» Work to be completed:
Tally the lines below that contain "shade". The number is the whole answer.

Saved entries:
BEGIN

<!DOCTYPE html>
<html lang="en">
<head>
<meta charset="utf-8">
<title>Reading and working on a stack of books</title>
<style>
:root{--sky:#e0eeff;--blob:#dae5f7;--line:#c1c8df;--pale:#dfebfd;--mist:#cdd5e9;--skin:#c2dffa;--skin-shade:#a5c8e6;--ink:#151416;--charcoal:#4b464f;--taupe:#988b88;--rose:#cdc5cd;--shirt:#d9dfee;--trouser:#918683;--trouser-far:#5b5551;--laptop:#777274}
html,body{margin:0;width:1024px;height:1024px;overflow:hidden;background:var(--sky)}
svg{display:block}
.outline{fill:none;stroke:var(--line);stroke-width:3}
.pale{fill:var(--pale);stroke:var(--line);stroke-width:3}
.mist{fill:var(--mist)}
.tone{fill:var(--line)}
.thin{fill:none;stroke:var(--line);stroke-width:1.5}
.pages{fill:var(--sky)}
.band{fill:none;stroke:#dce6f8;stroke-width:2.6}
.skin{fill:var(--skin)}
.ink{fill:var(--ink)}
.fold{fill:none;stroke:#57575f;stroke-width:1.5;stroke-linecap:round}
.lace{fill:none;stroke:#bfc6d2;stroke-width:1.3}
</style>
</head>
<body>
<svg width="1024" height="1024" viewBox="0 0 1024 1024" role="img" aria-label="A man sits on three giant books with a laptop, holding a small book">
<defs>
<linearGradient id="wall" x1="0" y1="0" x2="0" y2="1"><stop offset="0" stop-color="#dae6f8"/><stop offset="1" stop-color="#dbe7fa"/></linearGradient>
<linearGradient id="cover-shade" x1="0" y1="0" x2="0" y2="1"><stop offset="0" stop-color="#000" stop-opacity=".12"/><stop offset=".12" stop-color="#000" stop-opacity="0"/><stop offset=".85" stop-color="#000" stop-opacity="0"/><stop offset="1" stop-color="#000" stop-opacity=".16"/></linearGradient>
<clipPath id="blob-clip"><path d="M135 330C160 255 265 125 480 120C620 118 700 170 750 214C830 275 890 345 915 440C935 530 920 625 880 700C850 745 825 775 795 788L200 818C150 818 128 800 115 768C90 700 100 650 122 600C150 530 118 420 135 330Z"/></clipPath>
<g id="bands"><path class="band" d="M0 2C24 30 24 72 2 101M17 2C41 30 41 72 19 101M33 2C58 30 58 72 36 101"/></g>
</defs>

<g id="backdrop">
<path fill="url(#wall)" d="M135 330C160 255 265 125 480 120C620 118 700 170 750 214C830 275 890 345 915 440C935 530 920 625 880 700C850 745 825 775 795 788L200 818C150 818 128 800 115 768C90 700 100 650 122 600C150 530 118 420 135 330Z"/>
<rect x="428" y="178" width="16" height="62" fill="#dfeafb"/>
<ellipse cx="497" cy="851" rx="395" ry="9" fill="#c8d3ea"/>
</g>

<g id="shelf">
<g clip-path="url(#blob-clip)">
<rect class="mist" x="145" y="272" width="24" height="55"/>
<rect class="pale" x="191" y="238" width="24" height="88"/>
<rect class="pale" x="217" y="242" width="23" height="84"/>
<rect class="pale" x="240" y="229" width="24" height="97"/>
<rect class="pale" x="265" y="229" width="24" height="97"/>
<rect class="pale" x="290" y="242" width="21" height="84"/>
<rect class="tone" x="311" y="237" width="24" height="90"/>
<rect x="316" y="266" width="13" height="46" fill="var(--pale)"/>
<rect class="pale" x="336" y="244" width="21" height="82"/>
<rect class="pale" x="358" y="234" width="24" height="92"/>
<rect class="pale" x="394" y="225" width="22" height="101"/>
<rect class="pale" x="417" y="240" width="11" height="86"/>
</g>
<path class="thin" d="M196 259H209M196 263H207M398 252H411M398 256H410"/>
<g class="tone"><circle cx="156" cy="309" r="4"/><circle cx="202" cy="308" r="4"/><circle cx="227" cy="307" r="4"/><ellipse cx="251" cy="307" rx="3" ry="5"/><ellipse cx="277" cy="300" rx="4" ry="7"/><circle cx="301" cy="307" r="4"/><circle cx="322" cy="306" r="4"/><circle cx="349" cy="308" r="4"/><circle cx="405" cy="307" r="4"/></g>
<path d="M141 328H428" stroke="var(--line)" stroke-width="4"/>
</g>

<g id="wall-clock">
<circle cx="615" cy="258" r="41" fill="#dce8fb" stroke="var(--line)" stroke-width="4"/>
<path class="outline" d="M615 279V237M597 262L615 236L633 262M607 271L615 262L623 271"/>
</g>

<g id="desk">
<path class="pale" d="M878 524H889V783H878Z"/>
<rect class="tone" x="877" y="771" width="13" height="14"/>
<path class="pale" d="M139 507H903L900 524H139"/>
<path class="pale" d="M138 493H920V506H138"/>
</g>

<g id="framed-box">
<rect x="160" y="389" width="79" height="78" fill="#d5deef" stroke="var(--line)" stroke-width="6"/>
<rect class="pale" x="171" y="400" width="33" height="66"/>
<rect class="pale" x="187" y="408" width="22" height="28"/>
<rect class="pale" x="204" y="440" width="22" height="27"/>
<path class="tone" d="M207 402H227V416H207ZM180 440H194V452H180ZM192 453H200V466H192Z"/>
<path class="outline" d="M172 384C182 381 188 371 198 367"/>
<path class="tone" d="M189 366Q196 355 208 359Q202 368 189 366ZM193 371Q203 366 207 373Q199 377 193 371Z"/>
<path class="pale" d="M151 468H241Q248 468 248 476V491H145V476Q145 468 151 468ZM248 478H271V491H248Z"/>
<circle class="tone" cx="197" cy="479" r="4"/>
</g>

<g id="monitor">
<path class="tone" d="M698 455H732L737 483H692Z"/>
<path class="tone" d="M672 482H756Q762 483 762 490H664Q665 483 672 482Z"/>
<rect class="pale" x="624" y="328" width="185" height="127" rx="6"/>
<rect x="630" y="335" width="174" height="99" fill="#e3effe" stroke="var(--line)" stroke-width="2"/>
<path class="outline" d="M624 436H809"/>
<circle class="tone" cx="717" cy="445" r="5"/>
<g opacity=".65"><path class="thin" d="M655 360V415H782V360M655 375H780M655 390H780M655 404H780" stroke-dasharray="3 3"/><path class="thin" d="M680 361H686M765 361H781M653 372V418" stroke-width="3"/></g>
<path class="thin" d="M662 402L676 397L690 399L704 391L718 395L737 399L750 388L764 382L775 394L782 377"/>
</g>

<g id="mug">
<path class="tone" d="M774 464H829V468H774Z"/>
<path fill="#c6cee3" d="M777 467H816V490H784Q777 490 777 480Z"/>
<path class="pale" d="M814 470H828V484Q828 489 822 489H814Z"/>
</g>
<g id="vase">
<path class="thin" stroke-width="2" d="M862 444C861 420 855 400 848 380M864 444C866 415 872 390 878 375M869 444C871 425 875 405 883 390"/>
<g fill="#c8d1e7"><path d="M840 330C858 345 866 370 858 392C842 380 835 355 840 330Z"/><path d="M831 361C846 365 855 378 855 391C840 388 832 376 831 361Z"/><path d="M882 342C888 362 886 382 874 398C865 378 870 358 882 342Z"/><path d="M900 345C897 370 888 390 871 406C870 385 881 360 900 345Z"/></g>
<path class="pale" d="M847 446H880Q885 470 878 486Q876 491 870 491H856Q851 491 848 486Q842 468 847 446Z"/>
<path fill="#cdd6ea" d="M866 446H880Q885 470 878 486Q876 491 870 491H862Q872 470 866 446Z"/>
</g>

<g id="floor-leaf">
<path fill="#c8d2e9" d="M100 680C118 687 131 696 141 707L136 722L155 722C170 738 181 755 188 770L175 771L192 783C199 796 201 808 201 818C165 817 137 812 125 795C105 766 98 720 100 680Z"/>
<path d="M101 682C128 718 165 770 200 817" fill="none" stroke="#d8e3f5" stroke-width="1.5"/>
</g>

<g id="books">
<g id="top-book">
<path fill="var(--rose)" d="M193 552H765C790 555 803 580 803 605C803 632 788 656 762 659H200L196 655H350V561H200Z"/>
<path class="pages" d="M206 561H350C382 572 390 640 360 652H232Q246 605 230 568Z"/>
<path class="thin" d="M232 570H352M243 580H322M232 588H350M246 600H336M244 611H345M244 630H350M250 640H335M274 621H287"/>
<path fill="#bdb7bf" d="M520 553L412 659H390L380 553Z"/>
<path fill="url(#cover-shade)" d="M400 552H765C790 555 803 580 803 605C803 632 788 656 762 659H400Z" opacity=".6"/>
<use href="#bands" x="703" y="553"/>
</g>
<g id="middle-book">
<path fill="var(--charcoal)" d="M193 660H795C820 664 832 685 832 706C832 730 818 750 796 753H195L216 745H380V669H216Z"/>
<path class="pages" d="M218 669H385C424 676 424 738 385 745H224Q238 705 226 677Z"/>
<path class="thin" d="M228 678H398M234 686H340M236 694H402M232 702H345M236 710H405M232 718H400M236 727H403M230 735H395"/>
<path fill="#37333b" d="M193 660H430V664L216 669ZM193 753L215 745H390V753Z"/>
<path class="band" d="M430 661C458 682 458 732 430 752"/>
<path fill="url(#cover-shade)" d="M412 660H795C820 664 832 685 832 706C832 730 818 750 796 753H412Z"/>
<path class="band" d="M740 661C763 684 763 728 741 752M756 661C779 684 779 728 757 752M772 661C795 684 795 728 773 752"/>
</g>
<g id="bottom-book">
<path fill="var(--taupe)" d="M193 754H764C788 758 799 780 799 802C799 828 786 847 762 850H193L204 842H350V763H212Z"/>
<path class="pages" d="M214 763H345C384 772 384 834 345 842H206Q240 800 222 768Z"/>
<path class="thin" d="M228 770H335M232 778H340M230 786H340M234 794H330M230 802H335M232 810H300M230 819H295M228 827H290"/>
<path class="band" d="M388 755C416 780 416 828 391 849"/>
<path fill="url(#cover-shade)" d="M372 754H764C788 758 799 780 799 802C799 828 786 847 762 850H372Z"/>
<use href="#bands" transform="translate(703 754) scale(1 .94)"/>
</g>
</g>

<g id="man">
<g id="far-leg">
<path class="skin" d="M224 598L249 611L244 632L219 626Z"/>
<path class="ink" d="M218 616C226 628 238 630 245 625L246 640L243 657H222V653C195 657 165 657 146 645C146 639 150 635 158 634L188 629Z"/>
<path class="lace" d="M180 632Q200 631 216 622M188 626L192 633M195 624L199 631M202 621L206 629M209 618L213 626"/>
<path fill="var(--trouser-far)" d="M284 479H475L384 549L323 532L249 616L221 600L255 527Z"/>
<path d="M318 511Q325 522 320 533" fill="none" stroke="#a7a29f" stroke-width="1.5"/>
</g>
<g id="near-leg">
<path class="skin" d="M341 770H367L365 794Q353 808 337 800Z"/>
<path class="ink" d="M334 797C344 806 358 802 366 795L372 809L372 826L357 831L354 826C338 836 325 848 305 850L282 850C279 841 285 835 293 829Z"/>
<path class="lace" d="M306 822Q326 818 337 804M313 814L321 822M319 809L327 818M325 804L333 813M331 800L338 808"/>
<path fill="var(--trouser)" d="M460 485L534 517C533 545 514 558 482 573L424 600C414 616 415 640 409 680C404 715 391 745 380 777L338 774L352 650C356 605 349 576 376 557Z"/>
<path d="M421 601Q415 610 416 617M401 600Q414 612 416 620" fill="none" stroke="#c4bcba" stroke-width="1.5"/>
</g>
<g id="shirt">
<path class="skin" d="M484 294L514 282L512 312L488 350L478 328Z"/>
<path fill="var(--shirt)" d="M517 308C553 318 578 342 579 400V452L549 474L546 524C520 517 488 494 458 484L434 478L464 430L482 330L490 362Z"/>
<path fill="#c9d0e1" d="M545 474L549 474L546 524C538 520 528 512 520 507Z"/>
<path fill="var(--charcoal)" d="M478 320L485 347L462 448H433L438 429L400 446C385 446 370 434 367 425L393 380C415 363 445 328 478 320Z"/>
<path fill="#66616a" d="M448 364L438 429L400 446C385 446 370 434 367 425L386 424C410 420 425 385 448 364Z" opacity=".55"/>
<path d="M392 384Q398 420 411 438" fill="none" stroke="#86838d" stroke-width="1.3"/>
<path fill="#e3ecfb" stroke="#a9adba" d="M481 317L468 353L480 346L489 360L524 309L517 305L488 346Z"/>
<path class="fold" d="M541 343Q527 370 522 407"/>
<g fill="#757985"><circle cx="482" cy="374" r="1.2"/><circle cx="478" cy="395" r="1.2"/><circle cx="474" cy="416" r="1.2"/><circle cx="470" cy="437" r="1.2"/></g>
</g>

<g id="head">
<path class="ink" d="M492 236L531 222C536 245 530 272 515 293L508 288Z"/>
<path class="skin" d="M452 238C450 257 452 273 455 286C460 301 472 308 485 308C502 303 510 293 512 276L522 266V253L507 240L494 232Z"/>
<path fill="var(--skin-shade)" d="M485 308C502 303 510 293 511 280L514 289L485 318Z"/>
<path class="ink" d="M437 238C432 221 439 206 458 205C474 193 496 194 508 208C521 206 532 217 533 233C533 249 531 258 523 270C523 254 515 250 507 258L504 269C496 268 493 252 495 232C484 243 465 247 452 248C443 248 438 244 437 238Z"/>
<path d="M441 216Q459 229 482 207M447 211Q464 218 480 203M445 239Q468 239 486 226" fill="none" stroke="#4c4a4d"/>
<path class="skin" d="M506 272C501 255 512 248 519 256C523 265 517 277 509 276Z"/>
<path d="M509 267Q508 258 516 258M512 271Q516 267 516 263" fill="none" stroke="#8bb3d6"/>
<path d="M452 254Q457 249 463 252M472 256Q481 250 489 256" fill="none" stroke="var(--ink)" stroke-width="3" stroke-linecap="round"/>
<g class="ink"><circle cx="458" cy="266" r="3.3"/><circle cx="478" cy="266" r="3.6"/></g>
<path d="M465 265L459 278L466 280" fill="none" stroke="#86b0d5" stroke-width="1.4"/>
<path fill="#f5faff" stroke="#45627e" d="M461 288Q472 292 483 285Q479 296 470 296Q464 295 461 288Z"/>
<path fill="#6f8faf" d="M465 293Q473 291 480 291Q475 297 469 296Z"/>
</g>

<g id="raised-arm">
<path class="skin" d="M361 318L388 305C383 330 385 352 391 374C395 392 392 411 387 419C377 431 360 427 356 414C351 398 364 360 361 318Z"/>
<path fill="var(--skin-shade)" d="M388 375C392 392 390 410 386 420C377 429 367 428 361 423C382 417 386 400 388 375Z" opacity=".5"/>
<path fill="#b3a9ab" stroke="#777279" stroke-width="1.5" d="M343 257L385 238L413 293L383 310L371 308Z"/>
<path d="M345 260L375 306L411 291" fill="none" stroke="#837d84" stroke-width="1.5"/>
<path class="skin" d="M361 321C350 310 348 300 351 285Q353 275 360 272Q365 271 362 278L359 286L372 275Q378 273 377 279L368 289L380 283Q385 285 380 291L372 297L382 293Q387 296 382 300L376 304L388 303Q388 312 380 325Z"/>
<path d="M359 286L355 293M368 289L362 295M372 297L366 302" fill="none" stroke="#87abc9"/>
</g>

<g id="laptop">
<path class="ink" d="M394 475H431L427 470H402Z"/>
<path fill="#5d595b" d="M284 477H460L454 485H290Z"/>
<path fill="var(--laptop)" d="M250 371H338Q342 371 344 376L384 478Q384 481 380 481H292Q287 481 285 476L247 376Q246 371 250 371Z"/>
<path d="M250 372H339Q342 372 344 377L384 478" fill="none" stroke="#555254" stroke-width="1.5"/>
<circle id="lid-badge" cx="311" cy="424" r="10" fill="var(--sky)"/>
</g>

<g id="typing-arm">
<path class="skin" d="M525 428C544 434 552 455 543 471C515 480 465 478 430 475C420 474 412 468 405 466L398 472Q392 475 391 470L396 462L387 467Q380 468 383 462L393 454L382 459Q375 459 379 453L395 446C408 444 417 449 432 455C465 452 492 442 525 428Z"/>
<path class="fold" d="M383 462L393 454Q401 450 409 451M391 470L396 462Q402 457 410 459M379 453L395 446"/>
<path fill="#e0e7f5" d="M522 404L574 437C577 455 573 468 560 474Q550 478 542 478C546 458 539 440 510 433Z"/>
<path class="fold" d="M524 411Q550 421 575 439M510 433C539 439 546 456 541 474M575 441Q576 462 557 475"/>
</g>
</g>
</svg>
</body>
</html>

END

» Task answer:
7